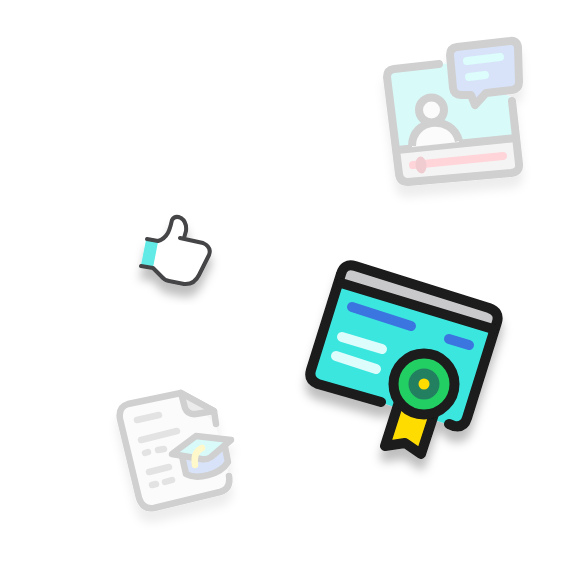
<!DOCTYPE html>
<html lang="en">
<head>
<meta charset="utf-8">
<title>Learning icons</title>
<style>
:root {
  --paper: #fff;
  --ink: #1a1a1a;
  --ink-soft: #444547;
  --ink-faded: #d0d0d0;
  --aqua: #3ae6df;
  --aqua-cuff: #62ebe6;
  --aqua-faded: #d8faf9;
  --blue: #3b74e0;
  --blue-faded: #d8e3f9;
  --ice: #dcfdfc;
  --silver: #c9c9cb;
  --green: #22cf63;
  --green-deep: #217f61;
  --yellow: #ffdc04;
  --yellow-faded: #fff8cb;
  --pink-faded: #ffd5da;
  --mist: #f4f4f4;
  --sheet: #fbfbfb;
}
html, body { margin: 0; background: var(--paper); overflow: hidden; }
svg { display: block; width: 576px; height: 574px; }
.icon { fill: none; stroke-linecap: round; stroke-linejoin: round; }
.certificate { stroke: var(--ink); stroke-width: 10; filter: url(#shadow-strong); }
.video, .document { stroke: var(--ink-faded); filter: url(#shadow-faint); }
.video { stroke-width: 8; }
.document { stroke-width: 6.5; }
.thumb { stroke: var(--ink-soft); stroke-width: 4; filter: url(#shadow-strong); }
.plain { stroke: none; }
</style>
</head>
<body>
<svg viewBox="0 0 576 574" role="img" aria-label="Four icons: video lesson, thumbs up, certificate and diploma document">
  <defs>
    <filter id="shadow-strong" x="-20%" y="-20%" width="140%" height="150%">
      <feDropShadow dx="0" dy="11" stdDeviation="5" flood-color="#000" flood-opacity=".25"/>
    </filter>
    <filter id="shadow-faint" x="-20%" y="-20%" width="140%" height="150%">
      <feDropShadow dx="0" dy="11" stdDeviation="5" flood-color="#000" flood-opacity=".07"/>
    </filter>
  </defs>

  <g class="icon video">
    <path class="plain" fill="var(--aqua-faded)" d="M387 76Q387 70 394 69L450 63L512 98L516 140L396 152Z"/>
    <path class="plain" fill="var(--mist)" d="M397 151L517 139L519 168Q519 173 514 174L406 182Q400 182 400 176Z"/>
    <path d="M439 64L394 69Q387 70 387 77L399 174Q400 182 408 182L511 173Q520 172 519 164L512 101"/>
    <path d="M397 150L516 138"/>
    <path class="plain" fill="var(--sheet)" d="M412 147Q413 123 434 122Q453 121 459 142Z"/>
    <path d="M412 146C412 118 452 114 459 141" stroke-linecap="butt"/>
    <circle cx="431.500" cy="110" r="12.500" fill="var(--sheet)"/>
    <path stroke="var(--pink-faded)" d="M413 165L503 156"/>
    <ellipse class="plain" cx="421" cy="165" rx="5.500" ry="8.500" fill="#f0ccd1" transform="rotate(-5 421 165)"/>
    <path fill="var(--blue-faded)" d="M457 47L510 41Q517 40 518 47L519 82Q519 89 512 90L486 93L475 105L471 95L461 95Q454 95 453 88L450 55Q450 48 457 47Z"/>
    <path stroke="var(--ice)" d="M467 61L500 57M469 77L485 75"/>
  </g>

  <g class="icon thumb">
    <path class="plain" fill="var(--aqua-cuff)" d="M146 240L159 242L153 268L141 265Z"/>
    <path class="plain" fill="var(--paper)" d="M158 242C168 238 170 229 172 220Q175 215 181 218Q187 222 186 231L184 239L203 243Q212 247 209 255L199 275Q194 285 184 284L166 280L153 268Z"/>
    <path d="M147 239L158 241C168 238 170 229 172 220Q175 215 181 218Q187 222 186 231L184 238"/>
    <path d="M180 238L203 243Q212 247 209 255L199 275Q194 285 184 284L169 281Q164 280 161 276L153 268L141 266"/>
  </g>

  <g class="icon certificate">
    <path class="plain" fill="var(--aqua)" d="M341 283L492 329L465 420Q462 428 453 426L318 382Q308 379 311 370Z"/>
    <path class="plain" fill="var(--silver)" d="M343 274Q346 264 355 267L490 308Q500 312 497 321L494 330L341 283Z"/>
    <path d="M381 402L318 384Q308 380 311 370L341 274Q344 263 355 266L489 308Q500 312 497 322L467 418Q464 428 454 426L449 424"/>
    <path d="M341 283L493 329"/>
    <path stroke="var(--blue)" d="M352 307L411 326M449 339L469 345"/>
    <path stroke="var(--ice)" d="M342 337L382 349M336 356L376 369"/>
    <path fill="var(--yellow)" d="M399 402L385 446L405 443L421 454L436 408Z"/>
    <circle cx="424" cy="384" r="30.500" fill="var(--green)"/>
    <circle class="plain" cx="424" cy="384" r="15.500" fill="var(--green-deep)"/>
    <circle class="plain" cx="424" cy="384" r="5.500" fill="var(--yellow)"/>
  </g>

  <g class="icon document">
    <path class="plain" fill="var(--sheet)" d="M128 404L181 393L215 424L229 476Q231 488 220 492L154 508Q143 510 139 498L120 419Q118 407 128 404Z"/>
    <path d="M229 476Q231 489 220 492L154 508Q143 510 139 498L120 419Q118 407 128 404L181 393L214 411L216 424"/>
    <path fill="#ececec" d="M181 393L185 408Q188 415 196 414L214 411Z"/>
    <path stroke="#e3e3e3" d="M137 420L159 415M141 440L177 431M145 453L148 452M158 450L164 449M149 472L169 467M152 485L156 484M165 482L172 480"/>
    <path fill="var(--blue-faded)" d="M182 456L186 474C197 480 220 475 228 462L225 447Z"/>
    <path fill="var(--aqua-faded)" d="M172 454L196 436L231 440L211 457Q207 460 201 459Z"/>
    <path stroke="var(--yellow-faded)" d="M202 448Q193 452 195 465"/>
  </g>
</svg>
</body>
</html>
■ ■ ■
Everything in the data except the pictures should be restated word for word.

● Task response:
<!DOCTYPE html>
<html lang="en">
<head>
<meta charset="utf-8">
<title>Learning icons</title>
<style>
:root {
  --paper: #fff;
  --ink: #1a1a1a;
  --ink-soft: #444547;
  --ink-faded: #d0d0d0;
  --aqua: #3ae6df;
  --aqua-cuff: #62ebe6;
  --aqua-faded: #d8faf9;
  --blue: #3b74e0;
  --blue-faded: #d8e3f9;
  --ice: #dcfdfc;
  --silver: #c9c9cb;
  --green: #22cf63;
  --green-deep: #217f61;
  --yellow: #ffdc04;
  --yellow-faded: #fff8cb;
  --pink-faded: #ffd5da;
  --mist: #f4f4f4;
  --sheet: #fbfbfb;
}
html, body { margin: 0; background: var(--paper); overflow: hidden; }
svg { display: block; width: 576px; height: 574px; }
.icon { fill: none; stroke-linecap: round; stroke-linejoin: round; }
.certificate { stroke: var(--ink); stroke-width: 10; filter: url(#shadow-strong); }
.video, .document { stroke: var(--ink-faded); filter: url(#shadow-faint); }
.video { stroke-width: 8; }
.document { stroke-width: 6.5; }
.thumb { stroke: var(--ink-soft); stroke-width: 4; filter: url(#shadow-strong); }
.plain { stroke: none; }
</style>
</head>
<body>
<svg viewBox="0 0 576 574" role="img" aria-label="Four icons: video lesson, thumbs up, certificate and diploma document">
  <defs>
    <filter id="shadow-strong" x="-20%" y="-20%" width="140%" height="150%">
      <feDropShadow dx="0" dy="11" stdDeviation="5" flood-color="#000" flood-opacity=".25"/>
    </filter>
    <filter id="shadow-faint" x="-20%" y="-20%" width="140%" height="150%">
      <feDropShadow dx="0" dy="11" stdDeviation="5" flood-color="#000" flood-opacity=".07"/>
    </filter>
  </defs>

  <g class="icon video">
    <path class="plain" fill="var(--aqua-faded)" d="M387 76Q387 70 394 69L450 63L512 98L516 140L396 152Z"/>
    <path class="plain" fill="var(--mist)" d="M397 151L517 139L519 168Q519 173 514 174L406 182Q400 182 400 176Z"/>
    <path d="M439 64L394 69Q387 70 387 77L399 174Q400 182 408 182L511 173Q520 172 519 164L512 101"/>
    <path d="M397 150L516 138"/>
    <path class="plain" fill="var(--sheet)" d="M412 147Q413 123 434 122Q453 121 459 142Z"/>
    <path d="M412 146C412 118 452 114 459 141" stroke-linecap="butt"/>
    <circle cx="431.500" cy="110" r="12.500" fill="var(--sheet)"/>
    <path stroke="var(--pink-faded)" d="M413 165L503 156"/>
    <ellipse class="plain" cx="421" cy="165" rx="5.500" ry="8.500" fill="#f0ccd1" transform="rotate(-5 421 165)"/>
    <path fill="var(--blue-faded)" d="M457 47L510 41Q517 40 518 47L519 82Q519 89 512 90L486 93L475 105L471 95L461 95Q454 95 453 88L450 55Q450 48 457 47Z"/>
    <path stroke="var(--ice)" d="M467 61L500 57M469 77L485 75"/>
  </g>

  <g class="icon thumb">
    <path class="plain" fill="var(--aqua-cuff)" d="M146 240L159 242L153 268L141 265Z"/>
    <path class="plain" fill="var(--paper)" d="M158 242C168 238 170 229 172 220Q175 215 181 218Q187 222 186 231L184 239L203 243Q212 247 209 255L199 275Q194 285 184 284L166 280L153 268Z"/>
    <path d="M147 239L158 241C168 238 170 229 172 220Q175 215 181 218Q187 222 186 231L184 238"/>
    <path d="M180 238L203 243Q212 247 209 255L199 275Q194 285 184 284L169 281Q164 280 161 276L153 268L141 266"/>
  </g>

  <g class="icon certificate">
    <path class="plain" fill="var(--aqua)" d="M341 283L492 329L465 420Q462 428 453 426L318 382Q308 379 311 370Z"/>
    <path class="plain" fill="var(--silver)" d="M343 274Q346 264 355 267L490 308Q500 312 497 321L494 330L341 283Z"/>
    <path d="M381 402L318 384Q308 380 311 370L341 274Q344 263 355 266L489 308Q500 312 497 322L467 418Q464 428 454 426L449 424"/>
    <path d="M341 283L493 329"/>
    <path stroke="var(--blue)" d="M352 307L411 326M449 339L469 345"/>
    <path stroke="var(--ice)" d="M342 337L382 349M336 356L376 369"/>
    <path fill="var(--yellow)" d="M399 402L385 446L405 443L421 454L436 408Z"/>
    <circle cx="424" cy="384" r="30.500" fill="var(--green)"/>
    <circle class="plain" cx="424" cy="384" r="15.500" fill="var(--green-deep)"/>
    <circle class="plain" cx="424" cy="384" r="5.500" fill="var(--yellow)"/>
  </g>

  <g class="icon document">
    <path class="plain" fill="var(--sheet)" d="M128 404L181 393L215 424L229 476Q231 488 220 492L154 508Q143 510 139 498L120 419Q118 407 128 404Z"/>
    <path d="M229 476Q231 489 220 492L154 508Q143 510 139 498L120 419Q118 407 128 404L181 393L214 411L216 424"/>
    <path fill="#ececec" d="M181 393L185 408Q188 415 196 414L214 411Z"/>
    <path stroke="#e3e3e3" d="M137 420L159 415M141 440L177 431M145 453L148 452M158 450L164 449M149 472L169 467M152 485L156 484M165 482L172 480"/>
    <path fill="var(--blue-faded)" d="M182 456L186 474C197 480 220 475 228 462L225 447Z"/>
    <path fill="var(--aqua-faded)" d="M172 454L196 436L231 440L211 457Q207 460 201 459Z"/>
    <path stroke="var(--yellow-faded)" d="M202 448Q193 452 195 465"/>
  </g>
</svg>
</body>
</html>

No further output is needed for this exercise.